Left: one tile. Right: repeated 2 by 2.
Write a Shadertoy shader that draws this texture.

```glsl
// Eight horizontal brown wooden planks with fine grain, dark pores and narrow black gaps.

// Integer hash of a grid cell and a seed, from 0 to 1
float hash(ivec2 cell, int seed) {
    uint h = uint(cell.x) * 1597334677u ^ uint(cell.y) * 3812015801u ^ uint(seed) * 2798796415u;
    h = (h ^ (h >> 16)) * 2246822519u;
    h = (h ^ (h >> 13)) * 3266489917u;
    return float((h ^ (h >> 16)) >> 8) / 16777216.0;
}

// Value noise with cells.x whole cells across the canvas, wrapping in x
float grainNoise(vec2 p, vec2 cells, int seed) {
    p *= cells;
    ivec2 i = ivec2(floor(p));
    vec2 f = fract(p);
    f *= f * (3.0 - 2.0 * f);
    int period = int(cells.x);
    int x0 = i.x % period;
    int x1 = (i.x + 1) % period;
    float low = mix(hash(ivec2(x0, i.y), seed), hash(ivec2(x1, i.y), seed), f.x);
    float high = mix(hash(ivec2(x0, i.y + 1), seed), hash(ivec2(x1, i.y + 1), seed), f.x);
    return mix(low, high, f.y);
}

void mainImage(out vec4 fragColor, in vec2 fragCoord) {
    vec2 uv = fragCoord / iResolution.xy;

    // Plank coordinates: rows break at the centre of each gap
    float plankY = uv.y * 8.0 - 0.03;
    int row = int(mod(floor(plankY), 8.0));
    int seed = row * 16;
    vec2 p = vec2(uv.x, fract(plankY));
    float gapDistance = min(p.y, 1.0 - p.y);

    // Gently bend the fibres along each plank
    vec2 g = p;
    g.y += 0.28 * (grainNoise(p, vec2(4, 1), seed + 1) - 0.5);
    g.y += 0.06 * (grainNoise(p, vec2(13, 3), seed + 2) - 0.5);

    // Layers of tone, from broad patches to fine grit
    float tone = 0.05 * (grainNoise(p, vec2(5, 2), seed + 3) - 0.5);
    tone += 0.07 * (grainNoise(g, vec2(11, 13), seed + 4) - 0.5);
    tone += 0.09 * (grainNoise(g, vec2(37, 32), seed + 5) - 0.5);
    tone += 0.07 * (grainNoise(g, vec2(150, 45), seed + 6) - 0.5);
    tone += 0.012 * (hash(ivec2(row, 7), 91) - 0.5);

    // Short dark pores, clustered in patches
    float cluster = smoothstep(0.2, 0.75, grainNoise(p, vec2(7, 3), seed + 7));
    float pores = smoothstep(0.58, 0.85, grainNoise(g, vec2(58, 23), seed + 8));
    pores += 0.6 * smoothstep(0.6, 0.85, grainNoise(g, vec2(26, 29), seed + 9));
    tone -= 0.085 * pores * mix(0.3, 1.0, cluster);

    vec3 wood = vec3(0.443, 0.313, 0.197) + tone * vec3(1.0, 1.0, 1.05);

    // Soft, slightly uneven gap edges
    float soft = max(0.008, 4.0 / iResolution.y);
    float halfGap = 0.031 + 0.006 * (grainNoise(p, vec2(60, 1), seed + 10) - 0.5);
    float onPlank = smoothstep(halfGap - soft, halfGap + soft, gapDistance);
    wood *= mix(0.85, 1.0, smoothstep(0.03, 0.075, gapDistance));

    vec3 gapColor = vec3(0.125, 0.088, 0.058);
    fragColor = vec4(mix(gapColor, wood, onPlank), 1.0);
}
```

-=-=-=-=-

Task brief:
Could you set down every record exactly as given?

Reply to the task:
Left: one tile. Right: repeated 2 by 2.
Write a Shadertoy shader that draws this texture.

```glsl
// Eight horizontal brown wooden planks with fine grain, dark pores and narrow black gaps.

// Integer hash of a grid cell and a seed, from 0 to 1
float hash(ivec2 cell, int seed) {
    uint h = uint(cell.x) * 1597334677u ^ uint(cell.y) * 3812015801u ^ uint(seed) * 2798796415u;
    h = (h ^ (h >> 16)) * 2246822519u;
    h = (h ^ (h >> 13)) * 3266489917u;
    return float((h ^ (h >> 16)) >> 8) / 16777216.0;
}

// Value noise with cells.x whole cells across the canvas, wrapping in x
float grainNoise(vec2 p, vec2 cells, int seed) {
    p *= cells;
    ivec2 i = ivec2(floor(p));
    vec2 f = fract(p);
    f *= f * (3.0 - 2.0 * f);
    int period = int(cells.x);
    int x0 = i.x % period;
    int x1 = (i.x + 1) % period;
    float low = mix(hash(ivec2(x0, i.y), seed), hash(ivec2(x1, i.y), seed), f.x);
    float high = mix(hash(ivec2(x0, i.y + 1), seed), hash(ivec2(x1, i.y + 1), seed), f.x);
    return mix(low, high, f.y);
}

void mainImage(out vec4 fragColor, in vec2 fragCoord) {
    vec2 uv = fragCoord / iResolution.xy;

    // Plank coordinates: rows break at the centre of each gap
    float plankY = uv.y * 8.0 - 0.03;
    int row = int(mod(floor(plankY), 8.0));
    int seed = row * 16;
    vec2 p = vec2(uv.x, fract(plankY));
    float gapDistance = min(p.y, 1.0 - p.y);

    // Gently bend the fibres along each plank
    vec2 g = p;
    g.y += 0.28 * (grainNoise(p, vec2(4, 1), seed + 1) - 0.5);
    g.y += 0.06 * (grainNoise(p, vec2(13, 3), seed + 2) - 0.5);

    // Layers of tone, from broad patches to fine grit
    float tone = 0.05 * (grainNoise(p, vec2(5, 2), seed + 3) - 0.5);
    tone += 0.07 * (grainNoise(g, vec2(11, 13), seed + 4) - 0.5);
    tone += 0.09 * (grainNoise(g, vec2(37, 32), seed + 5) - 0.5);
    tone += 0.07 * (grainNoise(g, vec2(150, 45), seed + 6) - 0.5);
    tone += 0.012 * (hash(ivec2(row, 7), 91) - 0.5);

    // Short dark pores, clustered in patches
    float cluster = smoothstep(0.2, 0.75, grainNoise(p, vec2(7, 3), seed + 7));
    float pores = smoothstep(0.58, 0.85, grainNoise(g, vec2(58, 23), seed + 8));
    pores += 0.6 * smoothstep(0.6, 0.85, grainNoise(g, vec2(26, 29), seed + 9));
    tone -= 0.085 * pores * mix(0.3, 1.0, cluster);

    vec3 wood = vec3(0.443, 0.313, 0.197) + tone * vec3(1.0, 1.0, 1.05);

    // Soft, slightly uneven gap edges
    float soft = max(0.008, 4.0 / iResolution.y);
    float halfGap = 0.031 + 0.006 * (grainNoise(p, vec2(60, 1), seed + 10) - 0.5);
    float onPlank = smoothstep(halfGap - soft, halfGap + soft, gapDistance);
    wood *= mix(0.85, 1.0, smoothstep(0.03, 0.075, gapDistance));

    vec3 gapColor = vec3(0.125, 0.088, 0.058);
    fragColor = vec4(mix(gapColor, wood, onPlank), 1.0);
}
```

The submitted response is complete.